It’s full! I haven’t changed him for hours.
That’s why he’s so upset.
Change your baby’s diaper every time they urinate or relieve themselves. Before changing the diaper, clean the baby and choose non-irritable cloth diapers. Then, wash your hands with soap and water after each contact with the baby’s urine and stool.
Babies are fragile beings. Take care of them!
Zeynab, please help me! My baby keeps throwing up and her stool is very watery.
What did you give her to eat?
The porridge I left on the table since yesterday.
I can’t believe it! She is showing symptoms of food poisoning.
It’s true that after I served the porridge, it tasted different. And there was mould all around the bowl and on top of the porridge.
(WORRIED, ANGRY) How could you give your child poorly preserved food? You need to see a doctor very quickly to avoid the worst.
Food is essential for a baby’s growth. Even in an emergency, parents should avoid giving contaminated food to their newborn. It is crucial to ensure that food is well-preserved for the baby’s well-being.
Keeping baby’s home hygienic
Flora, I see that you have a lot of pets and other animals in your home. And they are always in contact with your baby.
That’s ok. These animals are harmless. They won’t hurt him.
But your baby needs a clean and healthy environment. You know that, right?
Then make sure your pets are vaccinated and healthy. If not, your baby is at risk of infection or developing allergies.
Be careful! Unvaccinated or sick animals and their droppings are sources of infection and disease for your baby.
A suitable diet for your baby
What a nice smell! What are you cooking, Myriam?

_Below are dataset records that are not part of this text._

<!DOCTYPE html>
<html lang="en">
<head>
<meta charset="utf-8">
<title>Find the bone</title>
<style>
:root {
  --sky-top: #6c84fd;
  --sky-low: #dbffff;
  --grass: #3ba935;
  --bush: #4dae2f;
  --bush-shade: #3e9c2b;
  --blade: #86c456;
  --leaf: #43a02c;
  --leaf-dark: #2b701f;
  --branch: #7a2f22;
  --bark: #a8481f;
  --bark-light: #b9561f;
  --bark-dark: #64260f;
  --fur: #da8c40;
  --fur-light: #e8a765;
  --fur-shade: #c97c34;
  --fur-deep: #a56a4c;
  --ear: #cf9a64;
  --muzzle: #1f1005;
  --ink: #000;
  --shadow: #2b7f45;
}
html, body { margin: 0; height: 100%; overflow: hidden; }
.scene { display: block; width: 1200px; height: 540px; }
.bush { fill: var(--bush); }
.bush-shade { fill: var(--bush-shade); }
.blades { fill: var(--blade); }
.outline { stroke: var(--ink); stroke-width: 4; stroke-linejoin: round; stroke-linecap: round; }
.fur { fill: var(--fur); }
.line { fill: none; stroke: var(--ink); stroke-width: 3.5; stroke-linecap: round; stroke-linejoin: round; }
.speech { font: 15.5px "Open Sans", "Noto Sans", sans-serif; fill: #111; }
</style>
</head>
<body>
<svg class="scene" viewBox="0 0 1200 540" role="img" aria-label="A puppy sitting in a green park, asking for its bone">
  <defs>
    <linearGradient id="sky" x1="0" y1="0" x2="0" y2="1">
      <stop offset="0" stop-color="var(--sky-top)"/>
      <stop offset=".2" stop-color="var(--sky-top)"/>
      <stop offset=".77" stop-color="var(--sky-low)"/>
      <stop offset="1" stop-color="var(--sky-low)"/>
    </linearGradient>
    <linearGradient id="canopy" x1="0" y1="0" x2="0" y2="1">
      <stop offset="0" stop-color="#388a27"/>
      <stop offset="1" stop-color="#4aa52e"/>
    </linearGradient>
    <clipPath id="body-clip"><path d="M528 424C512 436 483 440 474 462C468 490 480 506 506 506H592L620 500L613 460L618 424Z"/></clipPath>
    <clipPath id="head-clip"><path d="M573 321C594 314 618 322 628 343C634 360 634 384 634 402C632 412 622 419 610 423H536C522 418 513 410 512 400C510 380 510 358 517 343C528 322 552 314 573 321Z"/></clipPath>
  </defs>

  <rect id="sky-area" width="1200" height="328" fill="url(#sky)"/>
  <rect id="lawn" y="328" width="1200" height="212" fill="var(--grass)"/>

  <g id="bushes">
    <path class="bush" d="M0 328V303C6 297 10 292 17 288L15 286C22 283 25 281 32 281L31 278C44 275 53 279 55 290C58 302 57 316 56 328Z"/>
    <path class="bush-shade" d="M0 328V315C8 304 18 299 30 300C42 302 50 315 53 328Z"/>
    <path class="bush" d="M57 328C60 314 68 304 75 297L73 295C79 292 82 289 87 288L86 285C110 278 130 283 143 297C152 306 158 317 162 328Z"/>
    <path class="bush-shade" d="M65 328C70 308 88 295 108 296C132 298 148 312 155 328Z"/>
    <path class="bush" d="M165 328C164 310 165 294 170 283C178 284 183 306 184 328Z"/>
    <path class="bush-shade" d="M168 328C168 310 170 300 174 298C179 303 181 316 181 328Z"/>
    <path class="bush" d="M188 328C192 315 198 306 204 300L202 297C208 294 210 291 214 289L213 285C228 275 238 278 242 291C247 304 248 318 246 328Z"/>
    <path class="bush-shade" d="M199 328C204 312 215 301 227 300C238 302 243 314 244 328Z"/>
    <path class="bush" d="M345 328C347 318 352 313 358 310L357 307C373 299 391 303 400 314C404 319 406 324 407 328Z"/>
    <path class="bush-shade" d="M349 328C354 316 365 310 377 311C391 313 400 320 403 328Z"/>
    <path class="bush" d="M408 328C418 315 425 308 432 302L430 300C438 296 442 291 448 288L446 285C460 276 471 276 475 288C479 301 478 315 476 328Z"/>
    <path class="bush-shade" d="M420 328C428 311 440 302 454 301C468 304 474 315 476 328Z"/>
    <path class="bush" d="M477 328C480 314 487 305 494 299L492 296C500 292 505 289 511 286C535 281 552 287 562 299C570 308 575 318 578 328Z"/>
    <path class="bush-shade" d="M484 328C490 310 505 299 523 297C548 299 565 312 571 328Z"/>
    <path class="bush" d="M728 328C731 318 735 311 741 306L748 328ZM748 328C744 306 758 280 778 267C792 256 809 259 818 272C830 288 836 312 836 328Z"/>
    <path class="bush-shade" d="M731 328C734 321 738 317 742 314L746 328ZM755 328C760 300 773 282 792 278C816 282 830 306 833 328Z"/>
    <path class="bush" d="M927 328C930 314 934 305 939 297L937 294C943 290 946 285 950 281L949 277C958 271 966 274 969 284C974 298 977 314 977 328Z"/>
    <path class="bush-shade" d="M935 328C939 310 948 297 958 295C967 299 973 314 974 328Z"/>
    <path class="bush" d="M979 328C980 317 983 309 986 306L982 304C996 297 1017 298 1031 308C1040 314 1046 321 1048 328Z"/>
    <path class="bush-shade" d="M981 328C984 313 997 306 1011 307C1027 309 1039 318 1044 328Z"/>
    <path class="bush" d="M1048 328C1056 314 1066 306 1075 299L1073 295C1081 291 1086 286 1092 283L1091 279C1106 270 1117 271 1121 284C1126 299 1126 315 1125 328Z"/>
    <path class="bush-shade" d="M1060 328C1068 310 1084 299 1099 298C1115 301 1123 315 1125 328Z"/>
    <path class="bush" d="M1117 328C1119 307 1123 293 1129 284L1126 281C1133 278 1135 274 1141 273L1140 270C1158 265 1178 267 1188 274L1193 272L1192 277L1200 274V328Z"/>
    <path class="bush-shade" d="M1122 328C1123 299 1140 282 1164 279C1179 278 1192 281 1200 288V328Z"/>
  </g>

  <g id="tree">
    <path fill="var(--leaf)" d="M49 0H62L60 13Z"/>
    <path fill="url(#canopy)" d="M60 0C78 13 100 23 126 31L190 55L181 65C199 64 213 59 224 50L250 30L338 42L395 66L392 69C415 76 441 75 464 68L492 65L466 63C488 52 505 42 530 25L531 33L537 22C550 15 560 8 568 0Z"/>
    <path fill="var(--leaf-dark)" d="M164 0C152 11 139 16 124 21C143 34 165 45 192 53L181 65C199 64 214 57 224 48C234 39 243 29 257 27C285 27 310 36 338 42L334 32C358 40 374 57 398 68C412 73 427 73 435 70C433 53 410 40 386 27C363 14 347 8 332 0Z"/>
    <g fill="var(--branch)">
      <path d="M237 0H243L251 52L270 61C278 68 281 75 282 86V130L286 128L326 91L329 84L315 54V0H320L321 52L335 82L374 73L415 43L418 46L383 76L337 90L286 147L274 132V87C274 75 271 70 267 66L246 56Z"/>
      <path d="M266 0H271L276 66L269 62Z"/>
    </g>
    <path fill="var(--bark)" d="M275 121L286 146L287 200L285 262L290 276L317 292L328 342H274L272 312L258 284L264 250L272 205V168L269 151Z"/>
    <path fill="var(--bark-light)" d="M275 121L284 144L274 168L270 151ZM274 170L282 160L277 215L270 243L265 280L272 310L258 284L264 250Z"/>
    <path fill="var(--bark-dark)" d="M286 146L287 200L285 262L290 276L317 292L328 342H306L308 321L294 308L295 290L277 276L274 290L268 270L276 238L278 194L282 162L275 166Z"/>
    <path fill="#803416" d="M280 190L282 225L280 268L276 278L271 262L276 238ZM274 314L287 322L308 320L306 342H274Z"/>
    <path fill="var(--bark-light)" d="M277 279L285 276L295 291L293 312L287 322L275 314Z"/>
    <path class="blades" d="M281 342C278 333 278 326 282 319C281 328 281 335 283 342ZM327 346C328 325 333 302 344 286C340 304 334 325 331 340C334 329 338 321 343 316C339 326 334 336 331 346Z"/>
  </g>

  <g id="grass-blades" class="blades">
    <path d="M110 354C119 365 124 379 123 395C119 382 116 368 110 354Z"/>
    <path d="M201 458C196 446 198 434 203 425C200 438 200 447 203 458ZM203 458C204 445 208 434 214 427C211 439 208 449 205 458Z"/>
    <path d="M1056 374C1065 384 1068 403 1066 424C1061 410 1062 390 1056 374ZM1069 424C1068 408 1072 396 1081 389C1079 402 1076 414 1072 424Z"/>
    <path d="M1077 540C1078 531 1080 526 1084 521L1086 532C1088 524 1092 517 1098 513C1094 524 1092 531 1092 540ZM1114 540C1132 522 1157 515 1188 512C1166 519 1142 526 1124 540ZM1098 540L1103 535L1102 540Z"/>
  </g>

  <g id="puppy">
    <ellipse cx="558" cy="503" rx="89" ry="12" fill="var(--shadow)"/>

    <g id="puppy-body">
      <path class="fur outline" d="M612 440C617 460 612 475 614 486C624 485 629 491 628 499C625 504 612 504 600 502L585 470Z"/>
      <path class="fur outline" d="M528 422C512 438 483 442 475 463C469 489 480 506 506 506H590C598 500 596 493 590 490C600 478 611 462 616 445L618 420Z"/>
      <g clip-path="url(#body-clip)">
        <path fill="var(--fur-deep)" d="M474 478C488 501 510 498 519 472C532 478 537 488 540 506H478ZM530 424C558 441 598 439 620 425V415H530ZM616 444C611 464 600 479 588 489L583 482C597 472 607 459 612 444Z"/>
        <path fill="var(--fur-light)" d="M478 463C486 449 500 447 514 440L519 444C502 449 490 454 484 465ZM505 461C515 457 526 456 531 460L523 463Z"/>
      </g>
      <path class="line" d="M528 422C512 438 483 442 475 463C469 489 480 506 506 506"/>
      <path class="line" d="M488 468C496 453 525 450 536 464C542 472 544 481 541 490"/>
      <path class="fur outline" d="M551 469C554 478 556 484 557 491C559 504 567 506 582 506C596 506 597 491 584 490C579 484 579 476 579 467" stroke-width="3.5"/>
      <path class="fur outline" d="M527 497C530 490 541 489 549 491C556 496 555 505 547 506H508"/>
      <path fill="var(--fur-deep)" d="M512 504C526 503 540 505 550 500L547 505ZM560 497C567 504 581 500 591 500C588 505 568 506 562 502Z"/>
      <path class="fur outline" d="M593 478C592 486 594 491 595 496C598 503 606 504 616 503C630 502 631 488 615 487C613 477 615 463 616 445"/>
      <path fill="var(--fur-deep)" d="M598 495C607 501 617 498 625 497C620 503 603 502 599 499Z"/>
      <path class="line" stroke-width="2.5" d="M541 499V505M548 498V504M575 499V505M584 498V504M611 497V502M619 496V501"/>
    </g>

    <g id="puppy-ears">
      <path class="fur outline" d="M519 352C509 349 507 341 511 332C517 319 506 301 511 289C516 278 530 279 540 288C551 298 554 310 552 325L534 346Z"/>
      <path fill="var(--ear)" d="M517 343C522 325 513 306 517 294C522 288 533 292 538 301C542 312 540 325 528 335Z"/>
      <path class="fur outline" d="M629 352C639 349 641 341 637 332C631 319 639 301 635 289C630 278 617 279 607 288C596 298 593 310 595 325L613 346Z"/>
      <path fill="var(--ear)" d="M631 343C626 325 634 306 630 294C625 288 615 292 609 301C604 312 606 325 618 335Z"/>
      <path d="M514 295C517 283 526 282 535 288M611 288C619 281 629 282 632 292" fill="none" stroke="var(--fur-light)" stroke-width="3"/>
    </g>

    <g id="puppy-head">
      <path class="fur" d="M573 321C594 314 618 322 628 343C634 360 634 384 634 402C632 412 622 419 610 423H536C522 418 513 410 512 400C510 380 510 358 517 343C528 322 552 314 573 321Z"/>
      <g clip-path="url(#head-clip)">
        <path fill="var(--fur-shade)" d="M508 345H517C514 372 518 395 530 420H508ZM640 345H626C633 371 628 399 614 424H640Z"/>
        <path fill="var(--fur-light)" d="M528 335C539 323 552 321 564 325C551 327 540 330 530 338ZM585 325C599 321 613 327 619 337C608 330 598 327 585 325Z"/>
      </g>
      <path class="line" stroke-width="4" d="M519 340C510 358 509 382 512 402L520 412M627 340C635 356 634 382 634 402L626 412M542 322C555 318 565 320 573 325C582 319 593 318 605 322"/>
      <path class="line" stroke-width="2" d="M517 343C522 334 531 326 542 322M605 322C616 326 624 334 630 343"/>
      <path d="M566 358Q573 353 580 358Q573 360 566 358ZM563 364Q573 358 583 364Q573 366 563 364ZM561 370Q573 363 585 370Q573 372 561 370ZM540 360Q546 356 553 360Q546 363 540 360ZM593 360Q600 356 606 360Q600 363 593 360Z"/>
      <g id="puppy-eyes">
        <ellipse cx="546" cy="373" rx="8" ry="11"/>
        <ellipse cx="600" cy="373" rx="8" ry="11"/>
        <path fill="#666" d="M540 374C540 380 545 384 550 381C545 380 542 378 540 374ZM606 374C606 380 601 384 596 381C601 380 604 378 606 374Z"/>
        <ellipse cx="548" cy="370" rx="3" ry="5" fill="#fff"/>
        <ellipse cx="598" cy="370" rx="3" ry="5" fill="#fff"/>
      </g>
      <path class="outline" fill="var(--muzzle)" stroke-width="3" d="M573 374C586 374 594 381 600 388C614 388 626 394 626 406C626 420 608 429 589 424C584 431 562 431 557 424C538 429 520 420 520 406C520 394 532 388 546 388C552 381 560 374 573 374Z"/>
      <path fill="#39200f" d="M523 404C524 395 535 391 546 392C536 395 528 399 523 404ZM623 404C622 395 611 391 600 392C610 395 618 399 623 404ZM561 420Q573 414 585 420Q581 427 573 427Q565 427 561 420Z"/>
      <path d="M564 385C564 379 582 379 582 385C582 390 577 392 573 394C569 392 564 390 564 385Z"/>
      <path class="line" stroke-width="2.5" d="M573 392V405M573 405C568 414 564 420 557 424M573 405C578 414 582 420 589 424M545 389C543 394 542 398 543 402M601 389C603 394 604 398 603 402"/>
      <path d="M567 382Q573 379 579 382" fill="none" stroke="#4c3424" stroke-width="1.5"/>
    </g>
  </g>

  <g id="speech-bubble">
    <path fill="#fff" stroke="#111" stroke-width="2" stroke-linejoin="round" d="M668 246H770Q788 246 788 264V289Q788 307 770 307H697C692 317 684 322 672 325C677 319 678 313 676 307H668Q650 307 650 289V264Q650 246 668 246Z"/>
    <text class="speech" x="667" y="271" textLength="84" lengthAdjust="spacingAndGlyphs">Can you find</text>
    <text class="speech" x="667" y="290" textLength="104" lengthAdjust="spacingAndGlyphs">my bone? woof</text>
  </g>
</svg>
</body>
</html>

Vegetable soup for my little princess.
I am not joking. I made this soup from freshly-picked organic vegetables and I prepared it hygienically to keep my baby healthy.
Don’t you think it’s a little early to be giving your baby soup?
Don’t worry, she’ll be seven months old soon.
From six months of age, you can introduce other foods into a baby’s diet. You must also ensure that the baby receives at least a minimum number of meals every day, depending on their age. And above all, breastfeed your baby until he or she is two years old or more.
This is important! Good hygiene should always be a priority when feeding your baby.
Taking care of your baby’s clothes
Hey, Awa! You seem to be doing laundry all the time!
My dear, a baby’s well-being depends on the cleanliness of the clothes they wear.
You are absolutely right. Babies are very fragile.
That’s why it’s so important to always make sure their clothes are clean and avoid the risk of infection.
A baby’s well-being is important. Parents should make sure their baby’s clothes are clean. Parents, make it a priority!
Contributed by: Amy Keita, journalist in Senegal
Reviewed by: Frank Evariste Sanou, Health-Nutrition Coordinator, Save the Children International, Burkina Faso
This resource was produced for the VIMPlus project. VIMPlus is part of USAID’s Resilience Building in the Sahel (RISE) program, which helps vulnerable communities in Burkina Faso and Niger prepare for and effectively manage recurring crises and find sustainable ways out of poverty.